Selected teachers will spend 11 months in Washington, DC providing a professional educator's perspective on STEM policies and programs. Einstein Fellows may serve in a Congressional office or in a government agency such as the Department of Energy (DOE), the National Science Foundation (NSF), the National Oceanic and Atmospheric Administration (NOAA), or the National Aeronautics and Space Administration (NASA).  Fellows receive a competitive monthly stipend and an allowance for professional travel and relocation.

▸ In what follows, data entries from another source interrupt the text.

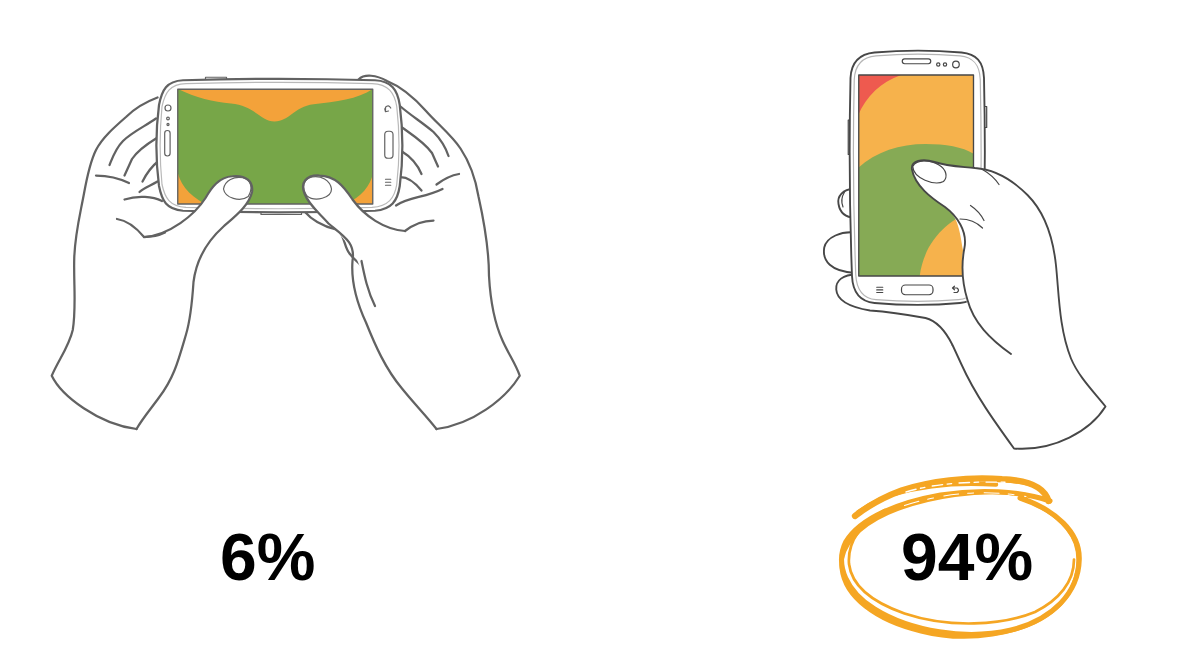
<!DOCTYPE html>
<html lang="en">
<head>
<meta charset="utf-8">
<title>Phone grip: landscape and portrait</title>
<link rel="stylesheet" href="https://fonts.googleapis.com/css2?family=Arimo:wght@700&amp;display=swap">
<style>
:root{
  --paper:#ffffff;
  --ink:#000000;
  --line-soft:#626262;
  --line-dark:#474747;
  --easy:#86aa55;
  --easy-deep:#6fa03d;
  --stretch:#f6b24c;
  --stretch-deep:#f3a23a;
  --hard:#ee5a4f;
  --marker:#f5a623;
}
*{box-sizing:border-box;margin:0;padding:0}
html,body{width:1200px;height:662px;overflow:hidden;background:var(--paper)}
.comparison{position:relative;width:1200px;height:662px;overflow:hidden}
.drawing{position:absolute;left:0;top:0;width:1200px;height:662px;display:block}
.share{position:absolute;top:524px;font:700 66px/66px Arimo,Arial,sans-serif;color:var(--ink);white-space:nowrap}
.share-landscape{left:220px}
.share-portrait{left:901px}
.line{fill:none;stroke-linecap:round;stroke-linejoin:round}
.landscape{stroke:var(--line-soft);stroke-width:1.5}
.portrait{stroke:var(--line-dark);stroke-width:1.25}
.skin,.body{fill:var(--paper)}
.no-line{stroke:none}
.thin{stroke-width:.8}
.marker{fill:none;stroke:var(--marker);stroke-linecap:round;stroke-linejoin:round}
</style>
</head>
<body>
<main class="comparison">
<svg class="drawing" viewBox="0 0 800 441.333" role="img" aria-label="Two hands holding a phone sideways, and one hand holding a phone upright, with thumb reach zones on the screens">
  <defs>
    <clipPath id="landscape-screen"><rect x="118.500" y="59.500" width="130" height="76.500"/></clipPath>
    <clipPath id="portrait-screen"><rect x="572.500" y="50" width="76.500" height="134"/></clipPath>
  </defs>

  <g id="two-hand-grip" class="line landscape">
    <g id="left-palm">
      <path d="M105 65C97 68 90 72 84 78C76 85 68 92 64 100C60 108 58 118 56 129C53 145 50 156 49.500 172C49 189 51 205 48.500 220C46 231 39 240 34.500 250.500C41 264 66 283 91 286"/>
      <path d="M104 79C97 84 88 88 82 94C77 99 75 105 73 110"/>
      <path d="M104.500 92C98 96 92 100 88 106L83 117"/>
      <path d="M106 107C101 111 98 115 95 121"/>
      <path d="M105 121C100 124 96 125 93 128"/>
      <path d="M64 117C70 117 78 118 86 122"/>
      <path d="M108 134C102 131 92 130 83 133"/>
    </g>
    <g id="right-palm">
      <path d="M239 53C243 49 251 50 258 54C268 58 276 65 284 74C291 82 301 90 307 99C313 108 317 119 319 131C323 149 326 166 326 184C327 202 330 216 335 227C339 236 344 243 346.500 250.500C337 266 315 283 291 286"/>
      <path d="M267 71C274 77 282 82 289 88C294 93 297 98 299 104"/>
      <path d="M268 85C275 90 283 95 288 102L292 111"/>
      <path d="M268 101C273 104 278 109 281 116"/>
      <path d="M267 118C272 118 277 122 281 127"/>
      <path d="M264 137C273 131 283 132 295 126"/>
      <path d="M306 116C300 117 295 120 291 123"/>
      <path d="M203 141C209 148 216 151 224 153C230 156 229 164 233 169C236 173 239 175 242 178"/>
    </g>

    <g id="landscape-phone">
      <path d="M137 53V51.500H151V53M174 141V143H201V141" class="thin"/>
      <path class="body" d="M122 53.500Q186 51.500 250 53.500C261 54 265 60 266.500 70Q270 97 266.500 124C265 134 261 139.500 250 140.500Q186 142.500 122 140.500C111 139.500 108 134 106 124Q102.500 97 106 70C108 60 111 54 122 53.500Z"/>
      <path class="thin" d="M124 55.700Q186 54 248 55.700C259 56 263 62 264.500 71Q267.500 97 264.500 123C263 132 259 137.500 248 138.300Q186 140 124 138.300C113 137.500 110 132 108 123Q105.500 97 108 71C110 62 113 56 124 55.700Z" stroke="#b9b9b9"/>
      <g clip-path="url(#landscape-screen)" class="no-line">
        <rect x="118" y="59" width="131" height="78" fill="var(--easy-deep)" fill-opacity=".94"/>
        <path id="top-stretch-zone" fill="var(--stretch-deep)" d="M118 59C130 65 142 68 154 69C169 70 174 81 183 81C193 81 196 71 209 69.500C224 68 239 66 249 59Z"/>
        <path fill="var(--stretch-deep)" d="M118 112C119 122 126 131 139 137H118Z"/>
        <path fill="var(--stretch-deep)" d="M249 113C248 123 241 132 228 137H249Z"/>
      </g>
      <rect x="118.500" y="59.500" width="130" height="76.500" stroke-width=".9"/>
      <rect x="109.800" y="87" width="3.600" height="17" rx="1.800" class="thin"/>
      <circle cx="112" cy="72" r="2" class="thin"/>
      <circle cx="112" cy="79" r=".9" class="thin"/>
      <circle cx="112" cy="83" r=".7" class="thin"/>
      <rect x="256.500" y="87.500" width="5.500" height="18" rx="2.200" class="thin"/>
      <path d="M257 74V71.500Q259 69.500 260.500 72M256.500 72.500L257 74.500L259 74" class="thin"/>
      <path d="M257 119.500H260.500M257 121.500H260.500M257 123.500H260.500" class="thin"/>
    </g>

    <g id="left-thumb">
      <path class="skin no-line" d="M101 159C116 153 130 143 137 132C141 125 146 118 155 117.500C164 116.500 169 121 168 128C166 137 157 144 149 151C139 160 131 172 129 188L104 180Z"/>
      <path d="M96 158C113 157 130 143 137 132C141 125 146 118 155 117.500C164 116.500 169 121 168 128C166 137 157 144 149 151C139 160 131 172 129 188C128 203 127 213 124 223C119 240 116 252 106 265C101 272 95 279 91 286"/>
      <path d="M149 126C150 120 156 117.500 162 118.500C168 120 168.500 126 165.500 131C160 135 150 132 149 126Z" class="thin"/>
      <path d="M78 146C85 147 91 152 96 158C101 158 106 157 110 155"/>
    </g>

    <g id="right-thumb">
      <path class="skin no-line" d="M270 156C255 153 243 144 235 133C229 124 223 117 213 117C204 116.500 200 122 203 129C206 137 213 142 219 149C230 159 240 171 242 187L263 178Z"/>
      <path d="M270 154C256 153 243 144 235 133C229 124 223 117 213 117C204 116.500 200 122 203 129C206 137 213 142 219 149C230 158 237 162 235 174C234 187 238 202 244 215C250 230 257 246 268 259C276 269 284 277 291 286"/>
      <path d="M221 126C220 120 214 117 208 118C202 119.500 201 125 204.500 130.500C210 135 221 132 221 126Z" class="thin"/>
      <path d="M289 147C281 147 275 150 270 154"/>
      <path d="M241 174C243 184 245 194 250 204"/>
    </g>
  </g>

  <g id="one-hand-grip" class="line portrait">
    <g id="wrapped-fingers">
      <path class="skin" d="M569 126C562 126 558 131 559 136C560 142 564 145 570 145"/>
      <path class="skin" d="M570 155C561 154 551 158 549.500 165C548 174 554 181 570 182"/>
      <path class="skin" d="M571 183C562 183 557 187 557.500 193C558 201 568 205 580 207C594 208 606 210 617 212C625 214 631 222 635 230"/>
      <path d="M563 128Q560 133 562 138" class="thin"/>
    </g>

    <g id="portrait-phone">
      <path d="M567 80H565.500V103H567M656 71H657.800V85H656" class="thin"/>
      <path class="body" d="M583 35Q612 32.500 641 35C651 36 655.500 41 656 52Q657.500 118 655 184C654 195 650 201 640 202Q612 204.500 583 202C573 201 568.500 195 568 184Q565.500 118 567 52C567.500 41 573 36 583 35Z"/>
      <path class="thin" stroke="#b5b5b5" d="M584 37.200Q612 35 640 37.200C649 38 653 43 653.500 53Q655 118 652.700 183C652 193 648 199 639 199.800Q612 202 584 199.800C575 199 571 193 570.500 183Q568 118 569.500 53C570 43 575 38 584 37.200Z"/>
      <g clip-path="url(#portrait-screen)" class="no-line">
        <rect x="572" y="49" width="78" height="136" fill="var(--stretch)"/>
        <path id="hard-zone" fill="var(--hard)" d="M572 49H604C589 53 578 63 572 77Z"/>
        <path id="easy-zone" fill="var(--easy)" d="M572 112C584 101 600 96 617 96C631 96 642 98 650 103V140C633 146 616 160 613 185H572Z"/>
      </g>
      <rect x="572.500" y="50" width="76.500" height="134" stroke-width=".9"/>
      <rect x="601.500" y="39.300" width="19" height="3.200" rx="1.600" class="thin"/>
      <circle cx="625.500" cy="43" r="1.100" class="thin"/>
      <circle cx="630" cy="43" r="1.100" class="thin"/>
      <circle cx="637.300" cy="43" r="2.200" class="thin"/>
      <rect x="601" y="190" width="21" height="6.500" rx="2.600" class="thin"/>
      <path d="M584.500 191.500H588.500M584.500 193.300H588.500M584.500 195H588.500" class="thin"/>
      <path d="M635 192H638Q640 193.500 638 195H636M636.300 190.800L635 192L636.300 193.200" class="thin"/>
    </g>

    <g id="reaching-hand">
      <path class="skin no-line" d="M608 113C607 107 615 105.500 623 108C632 111 641 111 650 112C664 113 675 120 685 130C697 142 702 158 704 177C706 196 706 219 714 239C719 251 729 261 737 271C727 287 703 301 676 299C663 281 650 263 641 243L635 230L650 215C643 202 640 185 642 167C640 155 639 144 630 138C621 132 610 124 608 113Z"/>
      <path d="M674 236C660 226 649 215 645 200C641 187 641 175 643 165C645 154 638 144 630 138C621 132 610 124 608 113C607 107 615 105.500 623 108C632 111 641 111 650 112C664 113 675 120 685 130C697 142 702 158 704 177C706 196 706 219 714 239C719 251 729 261 737 271C727 287 703 301 676 299C663 281 650 263 641 243L635 230"/>
      <path d="M608.500 111C611 106 620 106.500 626 110C631 113 632 118 629 121C623 124 609 119 608.500 111Z" class="thin"/>
      <path d="M655 113Q662 117 666 123M647 137Q653 141 656 147" class="thin"/>
      <path d="M640 146Q649 146 655 152" class="thin"/>
    </g>
  </g>

  <g id="marker-ring" class="marker">
    <path stroke-width="4.200" d="M699 334C696 324 684 320 668 319.500C646 317.500 619 321 601 327C590 331 579 337 570 344"/>
    <path stroke-width="2" d="M572 341C589 329 613 322 638 320.500C658 319.500 680 320 692 325"/>
    <path stroke-width="3.400" d="M700 334C680 327 652 326 627 330C599 335 574 345 564 361C556 377 565 395 583 406C607 421 644 427 674 420C702 413 719 395 719.500 373C720 355 704 340 680 332"/>
    <path stroke-width="2.600" d="M684 330C655 325 617 331 592 342C572 351 560 364 561 379C563 398 584 414 614 421C645 429 681 423 701 408C717 396 722 377 717 362C712 349 698 338 680 332"/>
    <path stroke-width="1.800" d="M590 340C572 350 565 362 566 376C568 392 583 402 603 409C633 419 668 417 690 408C706 400 716 388 716 373"/>
    <path stroke-width="3" d="M597 329C618 323 642 321.500 664 323"/>
    <path stroke="var(--paper)" stroke-width=".9" stroke-dasharray="7 3 3 5" d="M604 328C624 322 646 321 670 321.500"/>
    <path stroke="var(--paper)" stroke-width=".7" stroke-dasharray="10 6 4 7" d="M603 337C628 329 655 326 684 331"/>
  </g>
</svg>
<p class="share share-landscape">6%</p>
<p class="share share-portrait">94%</p>
</main>
</body>
</html>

The goal of the Einstein Fellowship program is to inform national policy and improve communication between the K-12 STEM education community and national leaders. Applicants must be U.S. citizens, be currently employed full time in a public or private elementary or secondary school or school district, and must have been teaching in one or more STEM fields full time for at least five of the last seven years. The Triangle Coalition for Science and Technology Education administers the program for the Department of Energy Office of Science in partnership with the other participating federal agencies.

To apply or to learn more about the program, visit Applications for the 2013-14 fellowship are due by 11:00 pm (EST) on December 5, 2012.

Share this opportunity with a teacher you know!

Virginia Space Grant Consortium 2013–2014 Scholarship and Fellowship Opportunities

Virginia Space Grant Consortium Announces
2013–2014 Scholarship and Fellowship Opportunities!

The Virginia Space Grant Consortium (VSGC) is pleased to announce the 2013-2014 Scholarship and Fellowship Program.  Each academic year the VSGC awards over $300,000 in scholarships and fellowships to students attending Virginia Space Grant member institutions and majoring in a science, technology, engineering, or math (STEM) field.

The Undergraduate STEM Research Scholarship Program provides a one-year scholarship of up to $8,500 to support undergraduate students actively engaged in a research project with a faculty mentor.

The Graduate STEM Research Fellowship Program provides $5,000 in support to graduate students actively engaged in a research project with a faculty mentor.  The Graduate Fellowship is add-on support for students and is renewable for one year.

Research proposals from students majoring in any STEM field and working on a project that supports NASA’s mission are welcomed.  VSGC can assist students and faculty in identifying appropriate research projects.  Please see our website for details.

The STEM Bridge Scholarship Program provides $1,000 renewable awards to sophomore students from any federally recognized minority group enrolled full-time in a program of study in science, technology, engineering, or math (STEM) at one of the five Virginia Space Grant member universities.

The VSGC is especially seeking applications from underrepresented minorities, females, and persons with disabilities.  Complete program information including student eligibility and a link to the online application are available at:  

If you require further program information or additional copies of any flyers please contact me or Denice Dublin, VSGC Program and Development Specialist, or  (757) 766-5210.

Home-Made RADAR

Technology Today Newsletter Project Idea
IEEE Spectrum Magazine
Student Project Video– How to Build a Coffee Can Radar

At we often come across technology projects, topics, and other materials that should be shared within the CTE community. This video that shows you how you can build a coffee can radar  needs to be shared.

student built radar LoRes.jpg

Links to Columns by Tech Area:

Project-Based Thinking in Language Instruction

Free Webinar: Securing Private Funds for New Programs

Join us on December 5, 2012 at 1:30pm ET and learn:
  • Why a project-based approach is critical
  • How to define your project
  • How to identify potential resources
  • How to structure your proposal
Grant expert Deb Ward will share information on grant funding, and you’ll hear how other educators funded their language-learning programs.
The first 100 people that register and attend the full webinar will receive a copy of Deb’s latest book “Writing Grant Proposals That Win”! Register now.
Regards,The Rosetta Stone Education Team
T: (800) 811-2819